The reason fans will most likely take well to this is that the essence of the original has largely stayed the same, and the core RTS multiplayer action is there. However, as with the rest of the game, it's all been made deeper and more exciting. Whether it be the units you can build, the abilities on offer, or the things you can add to your base, there's plenty of tactically varied units to deploy in multiplayer, and getting things right can be incredibly satisfying. There's the same emphasis on teamwork as well, with those who share resources and coordinating attacks often reaping the benefits.
As mentioned, we've also played a brand new mode called Blitz, which is a variant of multiplayer where base building and slower-paced matches are swapped out for small maps where the units are administered using a card system... a little bit like a MOBA. You have a total of 12 cards with you per game, and four cards in your hand all the time, and these cards represent different devices. They also detail how much energy each unit requires, with smaller units obviously costing less than something big, like a Scarab. This energy is obtained automatically at a steady pace, but can also be collected at different locations on the map. The goal is to earn more points than your opponent by having units deployed on the spot and defending them against retaliatory attacks.
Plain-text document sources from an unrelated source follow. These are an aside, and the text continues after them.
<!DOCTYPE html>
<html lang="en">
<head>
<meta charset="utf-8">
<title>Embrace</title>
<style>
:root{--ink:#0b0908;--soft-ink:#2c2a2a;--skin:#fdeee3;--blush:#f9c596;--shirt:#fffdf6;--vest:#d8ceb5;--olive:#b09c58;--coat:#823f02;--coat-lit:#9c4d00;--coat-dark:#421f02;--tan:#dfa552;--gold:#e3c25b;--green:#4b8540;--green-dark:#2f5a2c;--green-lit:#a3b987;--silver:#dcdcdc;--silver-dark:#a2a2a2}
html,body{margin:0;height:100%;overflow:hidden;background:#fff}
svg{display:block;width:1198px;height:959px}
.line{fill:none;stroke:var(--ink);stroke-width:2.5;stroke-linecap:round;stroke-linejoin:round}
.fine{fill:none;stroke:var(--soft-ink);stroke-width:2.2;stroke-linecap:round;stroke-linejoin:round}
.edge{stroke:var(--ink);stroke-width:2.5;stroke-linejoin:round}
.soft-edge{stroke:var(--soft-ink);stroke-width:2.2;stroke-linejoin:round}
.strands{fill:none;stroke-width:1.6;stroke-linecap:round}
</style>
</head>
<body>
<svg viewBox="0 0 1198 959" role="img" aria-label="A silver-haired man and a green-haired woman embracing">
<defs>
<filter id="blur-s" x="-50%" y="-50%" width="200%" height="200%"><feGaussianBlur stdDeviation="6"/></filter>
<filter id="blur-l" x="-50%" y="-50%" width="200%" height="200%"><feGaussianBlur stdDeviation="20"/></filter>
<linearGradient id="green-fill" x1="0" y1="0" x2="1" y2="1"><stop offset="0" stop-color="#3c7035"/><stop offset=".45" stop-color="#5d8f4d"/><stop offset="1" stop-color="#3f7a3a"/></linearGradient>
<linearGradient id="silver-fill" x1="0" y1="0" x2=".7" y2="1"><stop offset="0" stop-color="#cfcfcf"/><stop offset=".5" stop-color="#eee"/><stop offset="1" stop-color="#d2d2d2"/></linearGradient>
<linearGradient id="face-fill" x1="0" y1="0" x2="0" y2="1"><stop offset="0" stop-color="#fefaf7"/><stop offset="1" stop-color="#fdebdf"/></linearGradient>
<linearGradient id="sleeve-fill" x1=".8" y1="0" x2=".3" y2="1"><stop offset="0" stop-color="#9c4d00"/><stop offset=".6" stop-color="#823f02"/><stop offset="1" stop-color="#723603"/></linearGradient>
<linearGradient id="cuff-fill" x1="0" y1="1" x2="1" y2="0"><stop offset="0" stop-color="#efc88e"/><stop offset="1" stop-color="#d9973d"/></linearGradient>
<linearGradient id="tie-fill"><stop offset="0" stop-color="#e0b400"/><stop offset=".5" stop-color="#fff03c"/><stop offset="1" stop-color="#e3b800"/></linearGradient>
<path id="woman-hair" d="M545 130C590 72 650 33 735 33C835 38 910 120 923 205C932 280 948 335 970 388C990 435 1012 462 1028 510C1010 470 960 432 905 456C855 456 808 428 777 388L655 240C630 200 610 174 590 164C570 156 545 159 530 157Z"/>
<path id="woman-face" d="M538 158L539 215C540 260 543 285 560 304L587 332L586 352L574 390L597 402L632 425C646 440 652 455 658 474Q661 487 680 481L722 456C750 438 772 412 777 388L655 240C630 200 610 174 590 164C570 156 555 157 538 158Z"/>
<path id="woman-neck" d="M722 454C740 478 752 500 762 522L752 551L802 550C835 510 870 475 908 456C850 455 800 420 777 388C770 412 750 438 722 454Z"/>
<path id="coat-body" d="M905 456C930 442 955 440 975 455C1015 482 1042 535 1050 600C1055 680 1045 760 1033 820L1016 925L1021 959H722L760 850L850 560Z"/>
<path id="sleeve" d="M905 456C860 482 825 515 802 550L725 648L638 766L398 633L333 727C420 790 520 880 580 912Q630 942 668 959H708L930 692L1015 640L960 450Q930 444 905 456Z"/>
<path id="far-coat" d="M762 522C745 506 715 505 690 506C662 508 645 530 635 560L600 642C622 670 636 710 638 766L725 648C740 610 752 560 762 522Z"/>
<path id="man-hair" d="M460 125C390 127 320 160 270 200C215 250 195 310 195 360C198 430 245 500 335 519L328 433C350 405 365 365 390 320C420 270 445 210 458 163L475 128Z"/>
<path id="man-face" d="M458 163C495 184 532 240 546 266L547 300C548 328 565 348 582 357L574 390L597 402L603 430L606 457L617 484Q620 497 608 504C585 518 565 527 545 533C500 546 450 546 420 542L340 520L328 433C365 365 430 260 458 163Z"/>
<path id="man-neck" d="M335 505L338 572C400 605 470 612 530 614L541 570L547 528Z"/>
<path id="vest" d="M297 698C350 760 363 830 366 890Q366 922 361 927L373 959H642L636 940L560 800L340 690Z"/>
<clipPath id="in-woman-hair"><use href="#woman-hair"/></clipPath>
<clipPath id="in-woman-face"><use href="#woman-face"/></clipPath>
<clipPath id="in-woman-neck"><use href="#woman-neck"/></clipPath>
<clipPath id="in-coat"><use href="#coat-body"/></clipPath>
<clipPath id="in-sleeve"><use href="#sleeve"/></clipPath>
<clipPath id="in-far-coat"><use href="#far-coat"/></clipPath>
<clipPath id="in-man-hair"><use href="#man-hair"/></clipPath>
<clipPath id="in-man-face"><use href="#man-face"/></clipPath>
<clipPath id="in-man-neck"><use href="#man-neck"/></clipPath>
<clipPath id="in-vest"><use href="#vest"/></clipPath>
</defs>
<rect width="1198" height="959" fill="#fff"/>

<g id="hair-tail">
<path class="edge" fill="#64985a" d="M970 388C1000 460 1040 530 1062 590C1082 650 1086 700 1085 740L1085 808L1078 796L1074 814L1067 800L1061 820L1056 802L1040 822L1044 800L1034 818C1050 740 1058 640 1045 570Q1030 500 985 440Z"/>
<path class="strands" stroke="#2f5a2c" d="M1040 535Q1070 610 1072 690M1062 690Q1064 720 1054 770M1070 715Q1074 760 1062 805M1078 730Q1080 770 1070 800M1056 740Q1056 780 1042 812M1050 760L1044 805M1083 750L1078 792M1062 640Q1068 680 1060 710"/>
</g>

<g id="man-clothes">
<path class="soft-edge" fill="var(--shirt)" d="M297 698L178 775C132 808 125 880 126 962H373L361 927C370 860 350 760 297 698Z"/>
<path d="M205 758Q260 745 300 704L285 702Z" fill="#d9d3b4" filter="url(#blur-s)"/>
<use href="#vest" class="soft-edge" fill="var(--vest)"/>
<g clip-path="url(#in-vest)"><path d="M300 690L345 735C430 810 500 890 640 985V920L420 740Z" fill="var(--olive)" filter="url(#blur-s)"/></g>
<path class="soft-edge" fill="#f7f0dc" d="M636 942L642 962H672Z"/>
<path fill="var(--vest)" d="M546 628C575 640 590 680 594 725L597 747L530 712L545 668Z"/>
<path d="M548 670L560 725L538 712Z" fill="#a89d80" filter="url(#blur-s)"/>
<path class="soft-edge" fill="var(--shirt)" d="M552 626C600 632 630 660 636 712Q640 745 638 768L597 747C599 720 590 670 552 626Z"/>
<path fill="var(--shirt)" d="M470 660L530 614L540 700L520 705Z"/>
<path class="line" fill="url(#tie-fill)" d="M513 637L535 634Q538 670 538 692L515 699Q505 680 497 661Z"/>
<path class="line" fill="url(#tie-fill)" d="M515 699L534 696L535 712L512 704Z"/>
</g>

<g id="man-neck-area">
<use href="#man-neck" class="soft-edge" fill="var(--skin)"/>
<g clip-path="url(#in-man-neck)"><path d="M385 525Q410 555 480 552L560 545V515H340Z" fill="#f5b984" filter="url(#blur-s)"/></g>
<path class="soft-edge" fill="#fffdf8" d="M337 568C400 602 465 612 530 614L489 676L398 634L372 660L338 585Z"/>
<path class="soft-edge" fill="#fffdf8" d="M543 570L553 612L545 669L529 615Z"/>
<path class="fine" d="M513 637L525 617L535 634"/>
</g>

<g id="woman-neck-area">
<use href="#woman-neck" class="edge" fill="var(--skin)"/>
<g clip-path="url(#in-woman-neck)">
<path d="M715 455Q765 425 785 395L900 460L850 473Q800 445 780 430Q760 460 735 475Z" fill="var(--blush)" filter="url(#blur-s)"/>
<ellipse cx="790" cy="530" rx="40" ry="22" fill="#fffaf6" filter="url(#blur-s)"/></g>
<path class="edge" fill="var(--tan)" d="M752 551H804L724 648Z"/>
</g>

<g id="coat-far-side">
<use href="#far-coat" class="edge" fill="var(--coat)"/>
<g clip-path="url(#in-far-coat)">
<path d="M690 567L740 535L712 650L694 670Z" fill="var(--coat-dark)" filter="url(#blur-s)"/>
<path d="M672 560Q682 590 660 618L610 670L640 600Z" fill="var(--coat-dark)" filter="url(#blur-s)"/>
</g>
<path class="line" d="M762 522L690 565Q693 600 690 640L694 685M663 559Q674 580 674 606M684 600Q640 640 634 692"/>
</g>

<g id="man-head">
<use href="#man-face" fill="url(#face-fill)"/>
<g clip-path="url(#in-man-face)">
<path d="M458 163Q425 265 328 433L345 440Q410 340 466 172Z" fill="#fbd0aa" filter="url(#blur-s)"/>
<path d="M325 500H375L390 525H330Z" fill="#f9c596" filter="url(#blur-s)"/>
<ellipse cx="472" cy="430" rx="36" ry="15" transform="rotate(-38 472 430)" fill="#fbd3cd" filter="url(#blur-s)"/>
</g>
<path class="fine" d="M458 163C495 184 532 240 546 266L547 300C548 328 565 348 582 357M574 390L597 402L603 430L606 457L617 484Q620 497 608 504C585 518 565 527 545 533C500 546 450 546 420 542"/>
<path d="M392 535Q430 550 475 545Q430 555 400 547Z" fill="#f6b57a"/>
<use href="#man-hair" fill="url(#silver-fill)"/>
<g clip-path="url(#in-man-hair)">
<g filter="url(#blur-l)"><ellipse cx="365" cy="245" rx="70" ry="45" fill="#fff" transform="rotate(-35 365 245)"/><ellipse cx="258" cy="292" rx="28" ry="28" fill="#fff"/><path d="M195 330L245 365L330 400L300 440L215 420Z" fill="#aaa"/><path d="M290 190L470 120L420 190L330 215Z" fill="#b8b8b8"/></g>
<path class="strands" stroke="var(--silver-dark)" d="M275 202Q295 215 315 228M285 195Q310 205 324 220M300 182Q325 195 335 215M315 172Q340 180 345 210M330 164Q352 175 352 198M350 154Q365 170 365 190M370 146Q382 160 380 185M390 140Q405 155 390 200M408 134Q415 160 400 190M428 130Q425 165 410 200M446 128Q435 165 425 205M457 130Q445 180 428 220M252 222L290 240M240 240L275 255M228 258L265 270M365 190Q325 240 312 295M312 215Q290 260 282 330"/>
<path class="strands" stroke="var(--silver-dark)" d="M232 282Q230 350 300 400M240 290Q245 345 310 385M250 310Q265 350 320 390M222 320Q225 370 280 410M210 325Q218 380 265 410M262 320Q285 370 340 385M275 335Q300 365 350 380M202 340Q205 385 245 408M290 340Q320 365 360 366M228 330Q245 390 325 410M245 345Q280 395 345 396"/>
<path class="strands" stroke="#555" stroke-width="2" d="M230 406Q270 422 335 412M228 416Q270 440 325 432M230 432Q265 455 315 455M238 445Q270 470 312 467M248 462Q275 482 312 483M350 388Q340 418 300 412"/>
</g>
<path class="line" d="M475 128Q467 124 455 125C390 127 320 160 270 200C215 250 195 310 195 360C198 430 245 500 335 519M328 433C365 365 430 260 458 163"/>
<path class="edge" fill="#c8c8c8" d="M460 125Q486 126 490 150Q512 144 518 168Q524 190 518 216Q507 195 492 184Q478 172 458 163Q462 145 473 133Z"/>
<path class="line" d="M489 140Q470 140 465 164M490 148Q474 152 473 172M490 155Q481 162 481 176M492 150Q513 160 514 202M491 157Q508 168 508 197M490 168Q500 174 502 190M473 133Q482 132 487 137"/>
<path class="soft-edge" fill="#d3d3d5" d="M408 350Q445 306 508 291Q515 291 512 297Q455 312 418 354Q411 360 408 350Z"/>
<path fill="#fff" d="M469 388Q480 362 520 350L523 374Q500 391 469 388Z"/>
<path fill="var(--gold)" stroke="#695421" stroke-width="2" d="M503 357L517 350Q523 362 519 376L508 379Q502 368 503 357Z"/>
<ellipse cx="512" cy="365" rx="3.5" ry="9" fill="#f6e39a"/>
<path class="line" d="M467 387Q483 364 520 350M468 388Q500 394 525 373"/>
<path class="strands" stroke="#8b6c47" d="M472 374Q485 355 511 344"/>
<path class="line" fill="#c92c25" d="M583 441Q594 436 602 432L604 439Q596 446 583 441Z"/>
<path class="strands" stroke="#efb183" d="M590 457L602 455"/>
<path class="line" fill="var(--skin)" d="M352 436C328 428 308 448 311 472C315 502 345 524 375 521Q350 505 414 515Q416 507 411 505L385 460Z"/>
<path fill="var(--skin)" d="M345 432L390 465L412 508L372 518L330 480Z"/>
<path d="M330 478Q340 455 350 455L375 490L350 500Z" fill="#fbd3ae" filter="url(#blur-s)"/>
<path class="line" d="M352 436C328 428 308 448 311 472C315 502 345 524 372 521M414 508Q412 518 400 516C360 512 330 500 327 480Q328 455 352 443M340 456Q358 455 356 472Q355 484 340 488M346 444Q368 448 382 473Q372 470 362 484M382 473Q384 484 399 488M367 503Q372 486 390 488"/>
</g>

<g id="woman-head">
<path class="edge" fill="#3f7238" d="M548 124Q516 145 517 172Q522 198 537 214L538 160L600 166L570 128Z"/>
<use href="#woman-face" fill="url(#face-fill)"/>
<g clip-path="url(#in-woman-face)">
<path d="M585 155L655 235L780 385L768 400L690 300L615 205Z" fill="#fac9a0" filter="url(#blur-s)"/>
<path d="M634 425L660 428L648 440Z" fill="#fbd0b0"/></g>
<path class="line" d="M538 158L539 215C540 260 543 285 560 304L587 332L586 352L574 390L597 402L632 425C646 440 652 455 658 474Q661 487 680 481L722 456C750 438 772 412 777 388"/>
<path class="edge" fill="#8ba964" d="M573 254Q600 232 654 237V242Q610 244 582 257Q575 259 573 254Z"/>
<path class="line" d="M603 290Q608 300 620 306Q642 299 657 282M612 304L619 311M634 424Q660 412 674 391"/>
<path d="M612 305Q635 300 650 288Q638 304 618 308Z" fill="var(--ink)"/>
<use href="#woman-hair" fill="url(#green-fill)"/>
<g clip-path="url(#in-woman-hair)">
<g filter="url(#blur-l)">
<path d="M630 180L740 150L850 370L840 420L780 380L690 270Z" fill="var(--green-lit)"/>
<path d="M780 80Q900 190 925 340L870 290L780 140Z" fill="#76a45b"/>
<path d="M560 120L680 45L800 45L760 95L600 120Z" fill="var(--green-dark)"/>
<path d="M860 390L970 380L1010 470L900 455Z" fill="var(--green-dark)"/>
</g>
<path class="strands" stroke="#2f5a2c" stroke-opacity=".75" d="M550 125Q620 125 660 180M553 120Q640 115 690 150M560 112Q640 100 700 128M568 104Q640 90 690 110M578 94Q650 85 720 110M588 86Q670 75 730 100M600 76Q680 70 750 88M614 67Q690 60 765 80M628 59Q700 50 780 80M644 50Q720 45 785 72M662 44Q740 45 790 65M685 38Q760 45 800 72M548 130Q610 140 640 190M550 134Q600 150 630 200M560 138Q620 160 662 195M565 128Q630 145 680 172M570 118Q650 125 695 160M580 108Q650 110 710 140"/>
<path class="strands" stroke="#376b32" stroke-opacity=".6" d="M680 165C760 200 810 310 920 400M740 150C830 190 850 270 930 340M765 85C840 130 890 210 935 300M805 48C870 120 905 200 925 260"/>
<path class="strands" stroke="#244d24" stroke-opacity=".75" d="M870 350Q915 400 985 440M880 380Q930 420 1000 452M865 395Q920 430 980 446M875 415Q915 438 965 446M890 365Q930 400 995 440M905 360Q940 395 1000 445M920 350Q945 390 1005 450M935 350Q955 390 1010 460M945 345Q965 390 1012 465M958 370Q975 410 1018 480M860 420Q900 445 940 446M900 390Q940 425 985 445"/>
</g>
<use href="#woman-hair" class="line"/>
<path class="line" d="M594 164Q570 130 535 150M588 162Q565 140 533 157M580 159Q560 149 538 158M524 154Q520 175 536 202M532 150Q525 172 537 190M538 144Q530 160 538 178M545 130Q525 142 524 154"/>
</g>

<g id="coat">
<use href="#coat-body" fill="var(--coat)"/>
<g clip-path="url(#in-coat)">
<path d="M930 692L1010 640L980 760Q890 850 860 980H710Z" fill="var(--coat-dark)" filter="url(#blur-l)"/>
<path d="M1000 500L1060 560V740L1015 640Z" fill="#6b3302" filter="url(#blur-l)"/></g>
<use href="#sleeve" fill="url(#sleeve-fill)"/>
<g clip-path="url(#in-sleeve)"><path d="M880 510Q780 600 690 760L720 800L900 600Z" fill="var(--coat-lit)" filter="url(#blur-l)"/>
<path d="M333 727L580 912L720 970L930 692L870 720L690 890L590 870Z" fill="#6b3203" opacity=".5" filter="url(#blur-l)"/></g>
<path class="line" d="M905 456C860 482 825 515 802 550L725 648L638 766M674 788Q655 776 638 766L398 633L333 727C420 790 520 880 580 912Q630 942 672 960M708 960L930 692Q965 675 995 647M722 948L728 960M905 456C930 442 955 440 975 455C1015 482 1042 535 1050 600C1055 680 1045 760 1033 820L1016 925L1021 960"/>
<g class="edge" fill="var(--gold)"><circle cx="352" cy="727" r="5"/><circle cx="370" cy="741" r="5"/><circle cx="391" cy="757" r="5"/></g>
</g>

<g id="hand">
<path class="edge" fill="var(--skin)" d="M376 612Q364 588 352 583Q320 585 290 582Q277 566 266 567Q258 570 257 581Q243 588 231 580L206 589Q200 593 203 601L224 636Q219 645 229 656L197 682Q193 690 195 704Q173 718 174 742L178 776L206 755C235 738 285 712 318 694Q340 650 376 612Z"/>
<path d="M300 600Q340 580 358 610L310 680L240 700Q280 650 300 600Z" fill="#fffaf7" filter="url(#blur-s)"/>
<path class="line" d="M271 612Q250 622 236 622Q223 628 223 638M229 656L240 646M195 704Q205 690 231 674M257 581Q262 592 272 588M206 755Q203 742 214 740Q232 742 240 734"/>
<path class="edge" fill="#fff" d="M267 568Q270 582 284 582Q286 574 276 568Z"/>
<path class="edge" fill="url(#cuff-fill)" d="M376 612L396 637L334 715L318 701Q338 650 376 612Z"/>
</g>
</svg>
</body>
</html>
A match in Blitz takes about ten minutes, and they're fast-paced and really addictive, not only in terms of gameplay, but also regarding which cards you have and how you can use them in conjunction with those of your teammates. Building the deck, unlocking new cards, and finding new, innovative strategies is rewarding, and we can imagine its a part of the game that will be built on more over time. Additional players mean more leaders appearing in each army, as well as new unit types, plus any other changes to the match settings. New leaders, maps, and campaign missions will also be added to the game later on, and it's all included in the price of the season pass. One against one, two against two, or three against three are all available, and you and your friends can choose to play against computer-controlled resistance or human, so there's no shortage of stuff to get stuck into here.
Despite the change of developer and the face that it's being developed for two different platforms, the already solid foundations laid down for the previous game are intact, and in some cases improved upon. Most of it's handled in the same way as before, but the gameplay here feels deeper, the action more dynamic. An entertaining campaign with beautiful cutscenes, varied missions, and a co-operative mode that changes the dynamic and that can be a lot of fun, is complimented by both elaborate multiplayer and the fun new Blitz mode. It even looks like 343i and Creative Assembly will continue to pump content into the game for years, and we certainly have a lot to look forward to in terms of additional content drops, including more story, cards, and tournaments. The real-time strategy genre on console has felt a little stagnant for a while now, but hopefully Halo Wars 2 can be the cure for that when it releases next month.